Problem requirements: Without altering a word, return the records below, but exclude the pictures.

Input for this task START

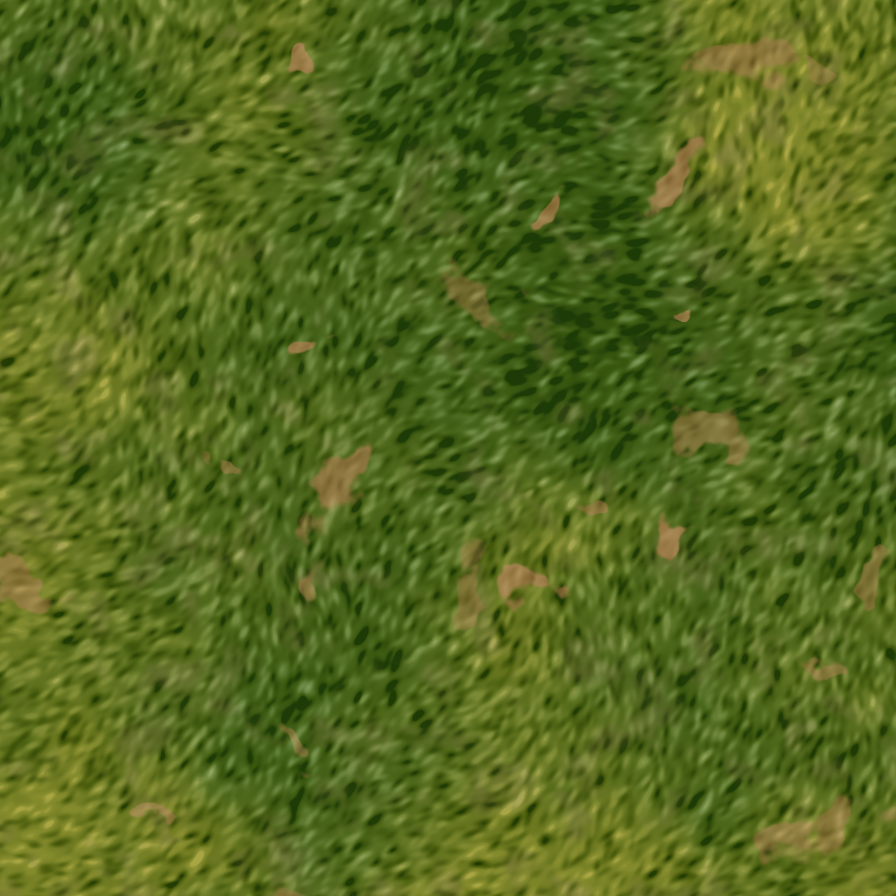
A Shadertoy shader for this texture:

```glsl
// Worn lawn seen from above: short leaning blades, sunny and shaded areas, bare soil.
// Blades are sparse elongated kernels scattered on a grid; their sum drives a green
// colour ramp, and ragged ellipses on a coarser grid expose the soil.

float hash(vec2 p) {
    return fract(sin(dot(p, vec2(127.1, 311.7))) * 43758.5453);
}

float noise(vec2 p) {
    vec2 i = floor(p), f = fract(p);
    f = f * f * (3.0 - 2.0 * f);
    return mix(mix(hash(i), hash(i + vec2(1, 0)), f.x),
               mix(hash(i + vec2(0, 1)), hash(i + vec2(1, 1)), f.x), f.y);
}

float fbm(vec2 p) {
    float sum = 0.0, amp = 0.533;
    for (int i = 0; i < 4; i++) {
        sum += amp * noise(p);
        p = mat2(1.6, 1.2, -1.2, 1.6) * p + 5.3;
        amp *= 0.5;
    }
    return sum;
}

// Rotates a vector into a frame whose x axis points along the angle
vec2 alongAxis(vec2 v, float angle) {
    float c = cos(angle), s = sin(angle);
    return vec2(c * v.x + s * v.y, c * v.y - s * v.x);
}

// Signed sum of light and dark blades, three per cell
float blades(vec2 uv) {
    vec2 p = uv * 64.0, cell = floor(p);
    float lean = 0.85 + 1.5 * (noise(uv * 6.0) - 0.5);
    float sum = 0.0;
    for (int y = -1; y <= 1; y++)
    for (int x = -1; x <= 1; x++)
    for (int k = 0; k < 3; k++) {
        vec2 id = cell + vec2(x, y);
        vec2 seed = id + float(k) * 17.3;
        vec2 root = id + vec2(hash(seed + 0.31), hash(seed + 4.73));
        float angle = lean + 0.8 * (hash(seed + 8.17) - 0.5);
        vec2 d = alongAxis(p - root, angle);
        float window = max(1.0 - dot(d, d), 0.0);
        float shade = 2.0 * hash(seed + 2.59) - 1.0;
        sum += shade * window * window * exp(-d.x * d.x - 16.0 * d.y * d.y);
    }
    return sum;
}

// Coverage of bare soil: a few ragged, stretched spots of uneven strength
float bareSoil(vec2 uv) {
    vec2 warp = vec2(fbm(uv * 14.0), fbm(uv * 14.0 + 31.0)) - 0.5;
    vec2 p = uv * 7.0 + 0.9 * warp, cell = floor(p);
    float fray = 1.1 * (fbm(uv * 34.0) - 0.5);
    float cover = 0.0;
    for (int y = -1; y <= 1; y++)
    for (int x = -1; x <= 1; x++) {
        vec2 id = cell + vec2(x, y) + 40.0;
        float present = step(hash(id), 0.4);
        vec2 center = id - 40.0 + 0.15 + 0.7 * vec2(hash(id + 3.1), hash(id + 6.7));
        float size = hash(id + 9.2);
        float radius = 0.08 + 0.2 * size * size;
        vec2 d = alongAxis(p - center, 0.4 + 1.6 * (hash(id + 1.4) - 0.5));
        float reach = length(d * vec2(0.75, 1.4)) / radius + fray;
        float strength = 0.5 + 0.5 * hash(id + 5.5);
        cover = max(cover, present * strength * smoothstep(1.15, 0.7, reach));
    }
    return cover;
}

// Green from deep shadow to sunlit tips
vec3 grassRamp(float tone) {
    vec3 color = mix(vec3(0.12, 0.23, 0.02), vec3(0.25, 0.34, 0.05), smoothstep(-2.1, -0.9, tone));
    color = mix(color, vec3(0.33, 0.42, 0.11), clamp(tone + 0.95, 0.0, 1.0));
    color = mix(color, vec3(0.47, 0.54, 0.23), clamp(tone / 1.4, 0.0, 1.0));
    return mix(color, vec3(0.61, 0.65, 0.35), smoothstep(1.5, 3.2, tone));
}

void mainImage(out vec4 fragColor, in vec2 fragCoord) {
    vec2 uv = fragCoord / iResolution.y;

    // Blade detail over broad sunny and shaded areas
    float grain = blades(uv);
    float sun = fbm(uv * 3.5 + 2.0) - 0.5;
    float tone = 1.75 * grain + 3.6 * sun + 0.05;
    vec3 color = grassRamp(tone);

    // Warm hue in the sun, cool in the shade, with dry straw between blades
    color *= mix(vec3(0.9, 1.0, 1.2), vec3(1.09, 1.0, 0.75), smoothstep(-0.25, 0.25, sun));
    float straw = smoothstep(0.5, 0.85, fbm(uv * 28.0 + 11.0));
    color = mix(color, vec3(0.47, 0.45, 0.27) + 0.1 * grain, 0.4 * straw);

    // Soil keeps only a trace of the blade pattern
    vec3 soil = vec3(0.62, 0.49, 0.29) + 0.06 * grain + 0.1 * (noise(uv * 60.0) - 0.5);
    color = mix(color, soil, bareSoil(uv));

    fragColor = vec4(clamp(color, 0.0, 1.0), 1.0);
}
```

Input for this task END

Solution to the problem:
A Shadertoy shader for this texture:

```glsl
// Worn lawn seen from above: short leaning blades, sunny and shaded areas, bare soil.
// Blades are sparse elongated kernels scattered on a grid; their sum drives a green
// colour ramp, and ragged ellipses on a coarser grid expose the soil.

float hash(vec2 p) {
    return fract(sin(dot(p, vec2(127.1, 311.7))) * 43758.5453);
}

float noise(vec2 p) {
    vec2 i = floor(p), f = fract(p);
    f = f * f * (3.0 - 2.0 * f);
    return mix(mix(hash(i), hash(i + vec2(1, 0)), f.x),
               mix(hash(i + vec2(0, 1)), hash(i + vec2(1, 1)), f.x), f.y);
}

float fbm(vec2 p) {
    float sum = 0.0, amp = 0.533;
    for (int i = 0; i < 4; i++) {
        sum += amp * noise(p);
        p = mat2(1.6, 1.2, -1.2, 1.6) * p + 5.3;
        amp *= 0.5;
    }
    return sum;
}

// Rotates a vector into a frame whose x axis points along the angle
vec2 alongAxis(vec2 v, float angle) {
    float c = cos(angle), s = sin(angle);
    return vec2(c * v.x + s * v.y, c * v.y - s * v.x);
}

// Signed sum of light and dark blades, three per cell
float blades(vec2 uv) {
    vec2 p = uv * 64.0, cell = floor(p);
    float lean = 0.85 + 1.5 * (noise(uv * 6.0) - 0.5);
    float sum = 0.0;
    for (int y = -1; y <= 1; y++)
    for (int x = -1; x <= 1; x++)
    for (int k = 0; k < 3; k++) {
        vec2 id = cell + vec2(x, y);
        vec2 seed = id + float(k) * 17.3;
        vec2 root = id + vec2(hash(seed + 0.31), hash(seed + 4.73));
        float angle = lean + 0.8 * (hash(seed + 8.17) - 0.5);
        vec2 d = alongAxis(p - root, angle);
        float window = max(1.0 - dot(d, d), 0.0);
        float shade = 2.0 * hash(seed + 2.59) - 1.0;
        sum += shade * window * window * exp(-d.x * d.x - 16.0 * d.y * d.y);
    }
    return sum;
}

// Coverage of bare soil: a few ragged, stretched spots of uneven strength
float bareSoil(vec2 uv) {
    vec2 warp = vec2(fbm(uv * 14.0), fbm(uv * 14.0 + 31.0)) - 0.5;
    vec2 p = uv * 7.0 + 0.9 * warp, cell = floor(p);
    float fray = 1.1 * (fbm(uv * 34.0) - 0.5);
    float cover = 0.0;
    for (int y = -1; y <= 1; y++)
    for (int x = -1; x <= 1; x++) {
        vec2 id = cell + vec2(x, y) + 40.0;
        float present = step(hash(id), 0.4);
        vec2 center = id - 40.0 + 0.15 + 0.7 * vec2(hash(id + 3.1), hash(id + 6.7));
        float size = hash(id + 9.2);
        float radius = 0.08 + 0.2 * size * size;
        vec2 d = alongAxis(p - center, 0.4 + 1.6 * (hash(id + 1.4) - 0.5));
        float reach = length(d * vec2(0.75, 1.4)) / radius + fray;
        float strength = 0.5 + 0.5 * hash(id + 5.5);
        cover = max(cover, present * strength * smoothstep(1.15, 0.7, reach));
    }
    return cover;
}

// Green from deep shadow to sunlit tips
vec3 grassRamp(float tone) {
    vec3 color = mix(vec3(0.12, 0.23, 0.02), vec3(0.25, 0.34, 0.05), smoothstep(-2.1, -0.9, tone));
    color = mix(color, vec3(0.33, 0.42, 0.11), clamp(tone + 0.95, 0.0, 1.0));
    color = mix(color, vec3(0.47, 0.54, 0.23), clamp(tone / 1.4, 0.0, 1.0));
    return mix(color, vec3(0.61, 0.65, 0.35), smoothstep(1.5, 3.2, tone));
}

void mainImage(out vec4 fragColor, in vec2 fragCoord) {
    vec2 uv = fragCoord / iResolution.y;

    // Blade detail over broad sunny and shaded areas
    float grain = blades(uv);
    float sun = fbm(uv * 3.5 + 2.0) - 0.5;
    float tone = 1.75 * grain + 3.6 * sun + 0.05;
    vec3 color = grassRamp(tone);

    // Warm hue in the sun, cool in the shade, with dry straw between blades
    color *= mix(vec3(0.9, 1.0, 1.2), vec3(1.09, 1.0, 0.75), smoothstep(-0.25, 0.25, sun));
    float straw = smoothstep(0.5, 0.85, fbm(uv * 28.0 + 11.0));
    color = mix(color, vec3(0.47, 0.45, 0.27) + 0.1 * grain, 0.4 * straw);

    // Soil keeps only a trace of the blade pattern
    vec3 soil = vec3(0.62, 0.49, 0.29) + 0.06 * grain + 0.1 * (noise(uv * 60.0) - 0.5);
    color = mix(color, soil, bareSoil(uv));

    fragColor = vec4(clamp(color, 0.0, 1.0), 1.0);
}
```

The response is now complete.